[Skip to Content]

Schizophrenia: Facts, Symptoms & Treatment

Schizophrenia: Facts, Symptoms & Treatment

Learning About Schizophrenia

Schizophrenia is a serious mental illness characterized by incoherent or illogical thoughts, bizarre behavior and speech, and delusions or hallucinations, such as hearing voices. Schizophrenia typically begins in early adulthood.

While schizophrenia can take many forms, the most common is paranoid schizophrenia (or schizophrenia with paranoia), where people have a dramatically altered sense of reality. Many people confuse this for “split personality” disorder, but the two are very different. Paranoid schizophrenia means the individual suffering is episodically detached from reality. This is marked by seeing, hearing and feeling things that don’t actually exist or speaking in strange, manic, illogical patterns. 

People suffering from paranoid schizophrenia may also believe that others are trying to monitor or physically harm them in ways that seem outlandish to others. These behaviors can cause problems and disruptions at home and work. Often, people may fall into addictions to treat these episodic symptoms. 

According to the Diagnostic and Statistical Manual of Mental Disorders (DSM-5), schizophrenia spectrum and other psychotic disorders include schizophrenia, other psychotic disorders and schizotypal (personality) disorder. They are defined by abnormalities in one or more of the following five domains:

  • Delusions
  • Hallucinations
  • Disorganized thinking (speech)
  • Grossly disorganized or abnormal motor behavior (including catatonia)
  • Negative symptoms

While no one knows the exact cause of schizophrenia, many researchers believe a combination of genetic, neurobiological, psychological and environmental factors contribute to the development of schizophrenia.

Schizophrenia may be chronic, but most patients tend to get better over time. While the first few months of treatment and diagnosis may be marked by severe bouts of depression, anxiety and even suicidal thoughts, these symptoms tend to lessen over time, not increase. With advances in science and medicine, treatment is possible through a mix of medication management (typically with atypical antipsychotics) and intensive individual therapy as advised by a schizophrenia treatment facility, such as Austin Lakes Hospital. 

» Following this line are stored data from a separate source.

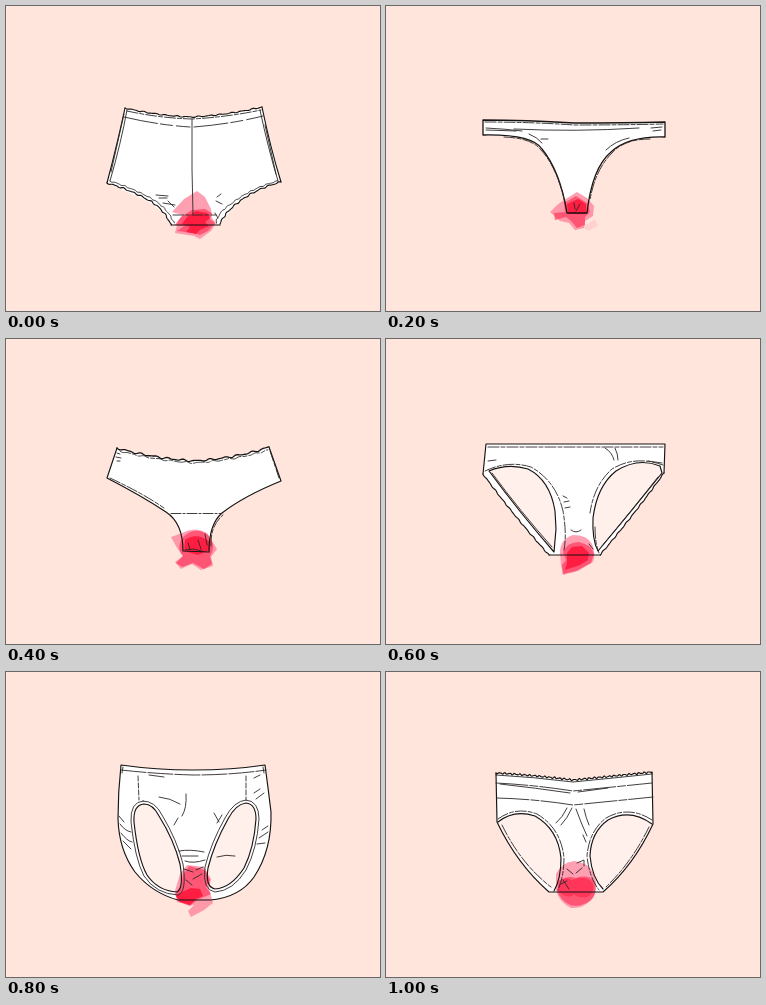
Animation, 374 px wide and 305 px high, one loop 1.2 s. Source, as an HTML page:

```html
<!DOCTYPE html>
<html lang="en">
<head>
<meta charset="utf-8">
<title>Underwear loop</title>
<style>
  html, body { margin: 0; width: 100%; height: 100%; overflow: hidden; background: #ffe5dc; }
  svg { display: block; width: 100%; height: 100%; }
  .pose { visibility: hidden; animation: show 1200ms step-end infinite; animation-delay: calc(var(--i) * 200ms - 1200ms); }
  .pose:first-child { animation-delay: 0ms; }
  @keyframes show {
    0% { visibility: visible; }
    16.666%, 100% { visibility: hidden; }
  }
  path { fill: none; stroke: #161313; stroke-width: 1.15; stroke-linecap: round; stroke-linejoin: round; }
  .cloth { fill: #fff; stroke: none; }
  .back { fill: #fff0ec; stroke: none; }
  .thin { stroke-width: .9; stroke: #2e2929; }
  .stitch { stroke-width: .9; stroke: #2e2929; stroke-dasharray: 11 2 4 2; }
  .stain path { stroke: none; fill: #ff0f35; }
  .stain .pale { fill: #ff7f98; opacity: .75; }
  .stain .mid { fill: #ff3c60; opacity: .72; }
  .stain .deep { opacity: .8; }
</style>
</head>
<body>
<svg viewBox="0 0 374 305" preserveAspectRatio="none">
  <!-- boyshorts -->
  <g class="pose" style="--i:0">
    <path class="cloth" d="M119 102Q153 110 186 111Q222 109 256 101L275 176Q247 184 228 201L214 218L165 219Q156 202 137 193L101 177Z"/>
    <g class="stain">
      <path class="pale" d="M166 206L178 193L191 185L199 191L205 203L206 212L210 217L205 225L194 233L188 230L169 227L172 215L177 209Z"/>
      <path class="mid" d="M175 211L186 204L199 203L206 207L204 213L209 217L202 225L194 229L187 227L171 225L178 220L169 219Z"/>
      <path class="deep" d="M181 211L190 205L201 207L204 212L199 216L203 220L194 224L190 228L180 226L184 221L176 218Z"/>
    </g>
    <path data-wave=".4 11" d="M119 102Q153 110 186 111Q222 109 256 101"/>
    <path class="stitch" d="M121 105Q153 112 186 113Q222 111 255 104"/>
    <path class="stitch" style="stroke-dasharray:34 3 12 4" d="M118 111Q152 119 184 121M188 121Q225 118 257 110"/>
    <path d="M119 102Q112 135 101 177M256 101Q264 140 275 176"/>
    <path class="thin" d="M121 104Q115 137 104 175M118 108L105 166M254 104Q262 142 272 175M259 119L270 168"/>
    <path data-wave=".5 10" d="M101 177Q125 184 144 195Q158 203 165 219M275 176Q248 183 229 199Q218 208 214 218"/>
    <path class="thin" data-wave=".4 9" d="M104 175Q129 183 148 194Q162 203 168 217M272 175Q245 182 225 198Q212 206 210 217"/>
    <path d="M165 219L214 219"/>
    <path class="thin" d="M186 113L186 163L187 208M150 189L162 190M153 192L161 192M157 197L169 199M162 195L168 201M211 191L215 188M210 195L216 198M209 207L212 212"/>
    <path class="stitch" d="M167 209L210 209"/>
  </g>

  <!-- thong -->
  <g class="pose" style="--i:1">
    <path class="cloth" d="M97 114Q140 114 188 117Q240 117 279 116L279 131Q242 130 225 146Q206 162 201 207L181 207Q174 165 156 143Q146 128 97 129Z"/>
    <g class="stain">
      <path class="pale" d="M164 206L171 199L178 194L191 186L201 192L208 200L207 210L199 215L198 222L189 224L183 217L174 215Z"/>
      <path class="mid" d="M178 197L190 190L201 197L204 206L199 211L199 219L191 222L185 215L180 211L169 214L168 207L179 206Z"/>
      <path class="deep" d="M181 198L192 193L200 198L200 208L182 208Z"/>
      <path class="pale" style="opacity:.18" d="M197 221L209 213L212 220L202 225Z"/>
    </g>
    <path style="stroke-width:1.3" d="M97 129L97 114Q140 114 188 117Q240 117 279 116L279 131Q242 130 225 146Q206 162 201 207L181 207Q174 165 156 143Q146 128 97 129"/>
    <path class="stitch" d="M99 116Q145 116 188 119Q238 119 277 118M118 131Q146 132 155 144Q171 161 179 197M264 133Q238 133 226 147Q209 164 204 194"/>
    <path class="thin" d="M100 122Q120 123 136 125M100 124L130 125M128 123Q190 126 253 122M265 122L276 121M267 125L275 124M155 133L162 133M143 128Q151 131 156 137M220 144Q229 135 243 132M188 197L189 203M194 198L190 205"/>
  </g>

  <!-- scalloped brief -->
  <g class="pose" style="--i:2">
    <path class="cloth" d="M111 109Q145 119 188 122Q232 119 263 108L275 142Q238 157 216 174Q203 185 203 213L177 212Q177 184 160 173Q136 157 101 139Z"/>
    <g class="stain">
      <path class="pale" d="M165 198L176 194Q189 187 201 194L206 202L211 210L205 218L207 227L195 231L186 225L175 230L169 223L177 217L171 209Z"/>
      <path class="mid" d="M178 197Q190 187 202 196Q211 207 204 217L206 225L198 230L187 224L176 228L170 224L177 217Q169 208 178 197Z"/>
      <path class="deep" d="M179 201Q190 193 203 202L204 211L192 216L178 212Z"/>
    </g>
    <path style="stroke-width:1.3" data-wave=".7 14" d="M111 109Q145 119 188 122Q232 119 263 108"/>
    <path class="stitch" data-wave=".5 14" d="M114 112Q147 121 188 124Q231 121 262 111"/>
    <path d="M111 109L101 139Q136 157 160 173Q177 184 177 212L203 213Q203 185 216 174Q238 157 275 142L263 108"/>
    <path class="stitch" d="M104 139Q138 155 158 169M264 112L273 139M205 207Q204 187 217 176"/>
    <path class="thin" d="M111 114L114 115M110 118L115 119M111 122L114 122M182 204L184 210M192 201L195 210M199 195L201 206M179 211L187 210L196 212"/>
    <path class="thin" style="stroke-dasharray:10 2 2 2" d="M165 174.500L216 174.500"/>
  </g>

  <!-- bikini brief -->
  <g class="pose" style="--i:3">
    <path class="cloth" d="M100 105L279 105L278 134Q247 177 214 216L163 216Q127 176 97 135Z"/>
    <path class="back" d="M103 132Q122 124 142 130Q164 141 169 172L170 190L168 213Q134 174 103 132ZM274 127Q252 118 230 132Q211 147 207 179Q206 201 212 212Q244 174 276 134Z"/>
    <g class="stain">
      <path class="pale" d="M174 214Q174 200 187 196Q201 196 206 205Q210 215 207 223L192 232L177 236L175 226Z"/>
      <path class="mid" d="M177 213Q181 203 193 203Q206 206 208 215L205 224L190 232L177 235L176 226L180 221Z"/>
      <path class="deep" d="M181 214L186 208L196 207L203 214L202 221L194 226L179 231L181 224Z"/>
    </g>
    <path d="M97 135L100 105L279 105L278 134"/>
    <path class="stitch" d="M102 108L277 108"/>
    <path data-wave=".3 12" d="M97 135Q127 176 163 216M278 134Q247 177 214 216"/>
    <path d="M163 216L214 216M103 132Q122 124 142 130Q164 141 169 172L170 190L168 213Q134 174 103 132M274 127Q252 118 230 132Q211 147 207 179Q206 201 212 212Q244 174 276 134Z"/>
    <path class="thin" d="M106 134Q134 172 166 208M272 138Q246 171 216 207"/>
    <path class="stitch" d="M99 132Q122 121 145 128Q170 142 177 172Q181 195 178 211M277 126Q249 116 226 130Q208 146 204 174M209 188Q209 205 213 214"/>
    <path class="thin" d="M219 109Q226 113 228 121M229 109Q232 115 232 121M102 122L110 121M262 122L276 124M177 157L181 159M178 163L183 162M179 169L184 168M185 191Q190 195 195 191M203 205L207 210"/>
  </g>

  <!-- full brief -->
  <g class="pose" style="--i:4">
    <path class="cloth" d="M115 93Q150 98 187 98Q226 98 259 93Q262 115 265 140Q266 178 248 205Q234 225 205 228L172 228Q146 221 129 200Q113 178 112 147Q112 120 115 93Z"/>
    <path class="back" d="M138 132Q147 132 153 144Q168 168 174 192Q178 216 171 220Q152 219 141 203Q132 187 128 150Q127 133 138 132ZM240 131Q250 132 250 147Q248 176 238 196Q225 216 209 217Q199 215 202 196Q208 172 222 147Q230 132 240 131Z"/>
    <g class="stain">
      <path class="pale" d="M174 202L181 193L198 195L205 207L203 217L207 231L198 238L185 245L182 239L188 233L171 230L169 219Z"/>
      <path class="mid" d="M177 203L183 194L199 198L204 208L200 215L205 222L191 228L184 234L173 230L169 222L175 214Z"/>
      <path class="deep" d="M176 220L185 216L194 217L197 224L190 227L184 233L174 230L170 224Z"/>
    </g>
    <path d="M115 93Q150 98 187 98Q226 98 259 93Q262 115 265 140Q266 178 248 205Q234 225 205 228L172 228Q146 221 129 200Q113 178 112 147Q112 120 115 93Z"/>
    <path class="stitch" style="stroke-dasharray:25 2" d="M115 98Q151 102 187 103Q226 103 260 98"/>
    <path class="thin" d="M117 95L116 101M257 95L258 101"/>
    <path d="M138 132Q147 132 153 144Q168 168 174 192Q178 216 171 220Q152 219 141 203Q132 187 128 150Q127 133 138 132ZM240 131Q250 132 250 147Q248 176 238 196Q225 216 209 217Q199 215 202 196Q208 172 222 147Q230 132 240 131Z"/>
    <path class="thin" d="M137 129Q149 129 156 143Q171 168 177 192Q181 220 172 223Q150 222 138 204Q129 187 125 150Q124 130 137 129ZM240 128Q253 129 253 147Q251 177 240 198Q227 219 209 220Q196 218 199 195Q205 171 219 146Q228 129 240 128Z"/>
    <path class="thin" style="stroke-dasharray:5 2" d="M132 104L133 128M240 104L240 127"/>
    <path class="thin" d="M143 103L158 105M153 125Q164 126 174 132M180 122Q181 136 176 144M172 146L168 153M113 144L118 150M114 152Q119 159 125 160M115 161Q121 169 126 170M117 169L125 177M208 141L213 150M216 143L211 151M248 121L254 117M250 127L258 121M256 158L262 154M253 166L262 160M251 172L259 171M211 185Q220 182 229 184M173 179Q184 177 198 180M176 184L192 184M179 189Q187 192 199 188M178 197L187 200M187 207L196 202M180 208L186 213M190 198L197 195M248 106L254 103"/>
  </g>

  <!-- lace hipster -->
  <g class="pose" style="--i:5">
    <path class="cloth" d="M110 101Q147 103 187 108Q228 104 266 100L267 152Q248 193 217 220L163 220Q131 192 111 150Z"/>
    <path class="back" d="M112 150Q128 137 149 144Q172 157 175 186Q175 207 168 219Q134 194 112 150ZM266 152Q244 136 222 148Q205 160 204 184Q206 206 217 217Q247 193 266 152Z"/>
    <g class="stain">
      <path class="pale" d="M170 202Q175 191 188 189Q202 190 208 202Q213 216 207 226Q198 237 185 236Q173 230 170 218Z"/>
      <path class="mid" d="M174 209Q181 203 190 206Q202 202 208 209Q212 221 205 228Q195 236 184 233Q174 228 171 218Z"/>
      <path class="deep" style="opacity:.45" d="M172 209Q181 203 188 210Q193 218 186 224Q177 226 172 218ZM186 208Q201 202 207 212Q209 221 201 225Q188 227 184 217Z"/>
    </g>
    <path data-wave=".7 5" d="M110 101Q147 103 187 108Q228 104 266 100"/>
    <path class="thin" d="M110 103Q147 105 187 110Q228 106 266 102"/>
    <path d="M110 101L111 150Q131 192 163 220L217 220Q248 193 267 152L266 100"/>
    <path class="stitch" style="stroke-dasharray:32 2 8 2" d="M110 111Q149 113 187 119Q227 115 266 111M111 126Q149 127 187 133Q228 129 267 125"/>
    <path class="thin" d="M114 112Q150 116 184 121M192 120L222 116"/>
    <path d="M112 150Q128 137 149 144Q172 157 175 186Q175 207 168 219M266 152Q244 136 222 148Q205 160 204 184Q206 206 217 217"/>
    <path class="stitch" d="M112 147Q130 134 151 142Q175 156 178 186Q178 204 172 218M266 148Q243 133 220 146Q203 159 201 184Q203 205 213 218M116 153Q135 192 165 215M263 155Q246 190 220 215"/>
    <path class="thin" d="M181 136Q177 145 170 151M186 136Q181 147 175 153M190 137Q195 151 201 164M198 137Q200 146 203 153M197 163L200 170M191 191L198 188L198 194M181 197L187 202M196 196L190 201M175 212L181 209M177 208L183 217"/>
  </g>
</svg>
<script>
  // Turn smooth edges into rippled ones: data-wave="height length"
  for (const path of document.querySelectorAll('[data-wave]')) {
    const [amp, len] = path.dataset.wave.split(' ').map(Number);
    const runs = path.getAttribute('d').split(/(?=M)/);
    path.setAttribute('d', runs.map(run => ripple(run, amp, len)).join(''));
  }

  function ripple(run, amp, len) {
    const line = document.createElementNS('http://www.w3.org/2000/svg', 'path');
    line.setAttribute('d', run);
    const total = line.getTotalLength();
    const steps = Math.ceil(total);
    let d = '';
    for (let i = 0; i <= steps; i++) {
      const s = total * i / steps;
      const p = line.getPointAtLength(s);
      const a = line.getPointAtLength(Math.max(0, s - 1));
      const b = line.getPointAtLength(Math.min(total, s + 1));
      const size = Math.hypot(b.x - a.x, b.y - a.y);
      const turn = 2 * Math.PI * s / len;
      const off = amp * (Math.sin(turn) + .5 * Math.sin(turn * 1.6));
      const x = p.x - off * (b.y - a.y) / size;
      const y = p.y + off * (b.x - a.x) / size;
      d += (i ? 'L' : 'M') + x.toFixed(2) + ' ' + y.toFixed(2);
    }
    return d;
  }
</script>
</body>
</html>
```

Our treatment programs may be able to offer significant help and hope to people with schizophrenia. Our inpatient treatment center in Austin, Texas, has been treating schizophrenia patients for over a decade. 

Because of the episodic nature of the disease, it’s important that patients learn the strategies and coping mechanisms that can help them through times of increased symptoms from stress and outside trauma. Our dedicated treatment team, made up of psychiatrists, therapists and licensed behavioral health professionals, are eager to get patients on a track to improve their mental health outcomes in ways that are sustainable long term.

If you think you or someone you know may be exhibiting the symptoms of schizophrenia, contact us for a confidential, no-cost psychiatric assessment.

For more information on schizophrenia, please visit the American Psychological Association.

We’re Here to Help

Talking with one of the mental health professionals at our treatment center could help answer your questions. Our team wants to identify how we may be able to help you or your loved one improve daily life with our mental health services. We offer no-cost, confidential assessments 24 hours a day, 7 days a week. Call 512-544-5253.

Our inpatient and outpatient programs can help individuals deal with mental illness or behavioral health issues whether they’re suffering from depression, anxiety or other disorders. If you are currently experiencing an emergency, please dial 911 or go to the nearest emergency room.